Stress comparisons can discredit student athletes’ hard work

By Rewon Shimray | Cartoonist

By Aaliyah Miller | Contributor

In the editorial, “Complaining about stress shouldn’t be a competition,” the message was clear that comparing what you do to your peers has a negative effect on yourself. Specifically, by comparing each other’s workloads — making it a challenge to see who has it worse.

With finals season approaching, I do feel that this is an issue that is going to become more apparent as time goes by. Ever since high school, people have compared themselves to one another based on looks, personality and clout. But now in college, there are a lot more stressors other than physical appearance. The change in difficulty in academics from high school to Baylor University is quite drastic. The workload alone is a lot to handle with the busy schedule’s students have doing other extracurricular activities.

I do feel there is a stigma that only science majors have it hard academically compared to others. Pre-medicine students are always complaining about how the workload isn’t the same with the number of science and lab credits they have to take. Which is quite irritating to hear because nothing here at Baylor is easy. It’s like they love to have a competition to who has a more stressful/complicated life, claiming it’s an award to win. But that’s not the case, it only creates a gap between students, adding negative sentiments towards each other.

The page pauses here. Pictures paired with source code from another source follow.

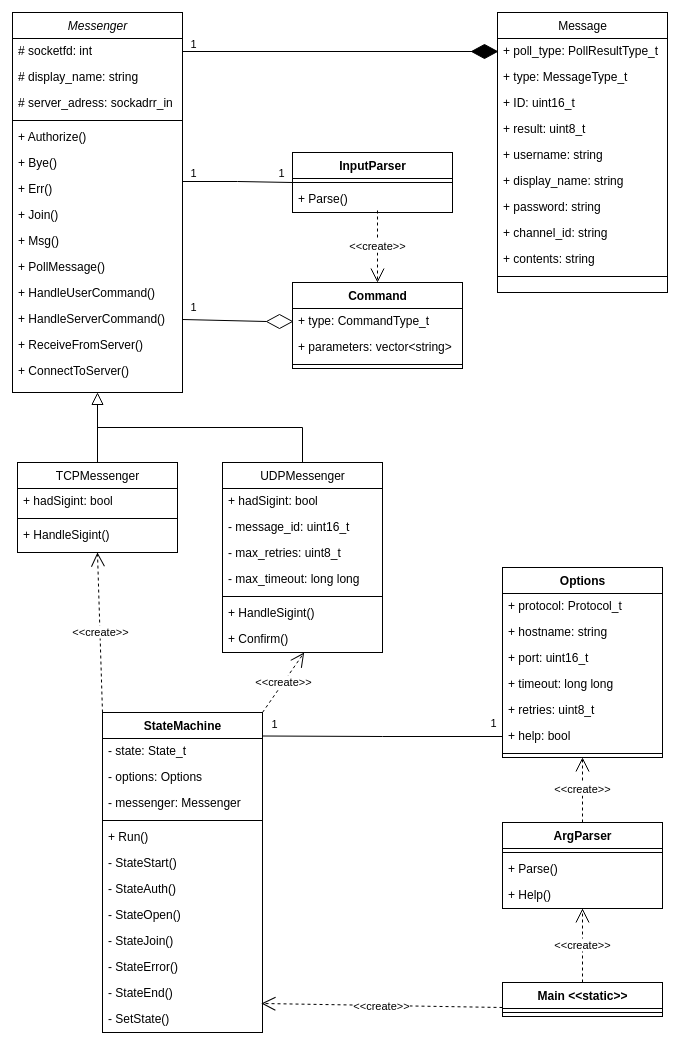
<!DOCTYPE html>
<html lang="en">
<head>
<meta charset="utf-8">
<title>Class diagram</title>
<style>
:root { --ink: #000; --paper: #fff; }
* { box-sizing: border-box; margin: 0; padding: 0; }
body { background: var(--paper); }
.diagram {
  position: relative; width: 680px; height: 1048px; overflow: hidden;
  background: var(--paper); color: var(--ink);
  font: 12px/26px "Liberation Sans", Arial, sans-serif;
}
.connectors { position: absolute; left: 0; top: 0; fill: none; stroke: var(--ink); }
.dashed { stroke-dasharray: 3 3; }
.solid { fill: var(--ink); }
.hollow { fill: var(--paper); }

.class {
  position: absolute; display: flex; flex-direction: column;
  width: 161px; border: 1px solid var(--ink); background: var(--paper);
}
.class h2 {
  height: 26px; border-bottom: 1px solid var(--ink);
  font-size: 12px; font-weight: 400; text-align: center; line-height: 26px;
}
.class .strong { font-weight: 700; }
.class .abstract { font-style: italic; }
.class ul { list-style: none; padding-left: 5px; white-space: nowrap; }
.class li { height: 26px; line-height: 25px; }
.class hr { flex: none; height: 1px; margin: 3px 0 4px; border: 0; background: var(--ink); }

.label {
  position: absolute; transform: translate(-50%, -50%);
  font-size: 11px; line-height: 13px; white-space: nowrap; background: var(--paper);
}

#messenger { left: 12px; top: 12px; width: 171px; height: 381px; }
#message { left: 497px; top: 12px; width: 171px; height: 281px; }
#input-parser { left: 292px; top: 152px; height: 61px; }
#command { left: 292px; top: 282px; width: 171px; height: 87px; }
#tcp-messenger { left: 17px; top: 462px; height: 91px; }
#udp-messenger { left: 222px; top: 462px; height: 191px; }
#state-machine { left: 102px; top: 712px; height: 321px; }
#options { left: 502px; top: 567px; height: 191px; }
#arg-parser { left: 502px; top: 822px; height: 87px; }
#main { left: 502px; top: 982px; height: 35px; }
</style>
</head>
<body>
<main class="diagram">

  <section class="class" id="messenger">
    <h2 class="abstract">Messenger</h2>
    <ul><li># socketfd: int</li><li># display_name: string</li><li># server_adress: sockadrr_in</li></ul>
    <hr>
    <ul><li>+ Authorize()</li><li>+ Bye()</li><li>+ Err()</li><li>+ Join()</li><li>+ Msg()</li><li>+ PollMessage()</li><li>+ HandleUserCommand()</li><li>+ HandleServerCommand()</li><li>+ ReceiveFromServer()</li><li>+ ConnectToServer()</li></ul>
  </section>

  <section class="class" id="message">
    <h2>Message</h2>
    <ul><li>+ poll_type: PollResultType_t</li><li>+ type: MessageType_t</li><li>+ ID: uint16_t</li><li>+ result: uint8_t</li><li>+ username: string</li><li>+ display_name: string</li><li>+ password: string</li><li>+ channel_id: string</li><li>+ contents: string</li></ul>
    <hr>
  </section>

  <section class="class" id="input-parser">
    <h2 class="strong">InputParser</h2>
    <hr>
    <ul><li>+ Parse()</li></ul>
  </section>

  <section class="class" id="command">
    <h2 class="strong">Command</h2>
    <ul><li>+ type: CommandType_t</li><li>+ parameters: vector&lt;string&gt;</li></ul>
    <hr>
  </section>

  <section class="class" id="tcp-messenger">
    <h2>TCPMessenger</h2>
    <ul><li>+ hadSigint: bool</li></ul>
    <hr>
    <ul><li>+ HandleSigint()</li></ul>
  </section>

  <section class="class" id="udp-messenger">
    <h2>UDPMessenger</h2>
    <ul><li>+ hadSigint: bool</li><li>- message_id: uint16_t</li><li>- max_retries: uint8_t</li><li>- max_timeout: long long</li></ul>
    <hr>
    <ul><li>+ HandleSigint()</li><li>+ Confirm()</li></ul>
  </section>

  <section class="class" id="state-machine">
    <h2 class="strong">StateMachine</h2>
    <ul><li>- state: State_t</li><li>- options: Options</li><li>- messenger: Messenger</li></ul>
    <hr>
    <ul><li>+ Run()</li><li>- StateStart()</li><li>- StateAuth()</li><li>- StateOpen()</li><li>- StateJoin()</li><li>- StateError()</li><li>- StateEnd()</li><li>- SetState()</li></ul>
  </section>

  <section class="class" id="options">
    <h2 class="strong">Options</h2>
    <ul><li>+ protocol: Protocol_t</li><li>+ hostname: string</li><li>+ port: uint16_t</li><li>+ timeout: long long</li><li>+ retries: uint8_t</li><li>+ help: bool</li></ul>
    <hr>
  </section>

  <section class="class" id="arg-parser">
    <h2 class="strong">ArgParser</h2>
    <hr>
    <ul><li>+ Parse()</li><li>+ Help()</li></ul>
  </section>

  <section class="class" id="main">
    <h2 class="strong">Main &lt;&lt;static&gt;&gt;</h2>
    <hr>
  </section>

  <svg class="connectors" width="680" height="1048" viewBox="0 0 680 1048" aria-hidden="true">
    <defs><path id="arrowhead" d="M-6.5 13L0 0L6.5 13"/></defs>
    <g transform="translate(.5 .5)">
      <g id="associations">
        <path d="M182 51H472"/>
        <polygon class="solid" points="471,51 484,44 497,51 484,58"/>
        <polyline points="182,181 237,181 292,182"/>
        <path d="M182 319L266 321"/>
        <polygon class="hollow" points="266,321 279,314 292,321 279,328"/>
        <polyline points="262,735.5 382,736 502,736"/>
      </g>
      <g id="inheritance">
        <path d="M97 404V462M97 427H302V462"/>
        <polygon class="hollow" points="97,393 102.5,404 91.5,404"/>
      </g>
      <g id="dependencies">
        <g class="dashed">
          <path d="M377 210V281"/>
          <path d="M102 712L97 553"/>
          <path d="M262 712L303 653"/>
          <path d="M582 822V758"/>
          <path d="M582 982V909"/>
          <path d="M502 1007L262 1003"/>
        </g>
        <use href="#arrowhead" transform="translate(377 281) rotate(180)"/>
        <use href="#arrowhead" transform="translate(97 553) rotate(-2)"/>
        <use href="#arrowhead" transform="translate(303 653) rotate(35)"/>
        <use href="#arrowhead" transform="translate(582 758)"/>
        <use href="#arrowhead" transform="translate(582 909)"/>
        <use href="#arrowhead" transform="translate(262 1003) rotate(-89)"/>
      </g>
    </g>
  </svg>

  <span class="label" style="left:193.5px;top:44px">1</span>
  <span class="label" style="left:193.5px;top:173px">1</span>
  <span class="label" style="left:281.5px;top:173px">1</span>
  <span class="label" style="left:193.5px;top:307px">1</span>
  <span class="label" style="left:274.5px;top:724px">1</span>
  <span class="label" style="left:493.5px;top:723px">1</span>
  <span class="label" style="left:377.5px;top:246px">&lt;&lt;create&gt;&gt;</span>
  <span class="label" style="left:100.5px;top:632px">&lt;&lt;create&gt;&gt;</span>
  <span class="label" style="left:283.5px;top:682px">&lt;&lt;create&gt;&gt;</span>
  <span class="label" style="left:582.5px;top:789px">&lt;&lt;create&gt;&gt;</span>
  <span class="label" style="left:582.5px;top:945px">&lt;&lt;create&gt;&gt;</span>
  <span class="label" style="left:381.5px;top:1006px">&lt;&lt;create&gt;&gt;</span>
</main>
</body>
</html>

But one thing that isn’t mentioned is the stressors of being a student athlete at Baylor University. The life of an athlete isn’t an easy task because of the intensity of the workouts and the immense academic workload of classes. I do believe that all the work that we do is overlooked by the student body based on all the benefits us athletes receive. I am not saying that what regular students do is nothing compared to our busy schedules, it’s just frustrating to hear others say that we don’t try as hard, downplaying all of the hard work we do day in and day out.

Although comparing the life of a student athlete to a student is what the author said to avoid, in this case, I feel like it’s necessary. I believe that getting a better understanding of our lifestyle will help students see that what is invested in us isn’t going to waste. I can see it helping diminish the gap between student athletes and students at Baylor University. We all came to Baylor for different reasons, and you shouldn’t downplay people’s reasoning for stress based on what you do specifically for yourself.

Aaliyah Miller
Junior marketing major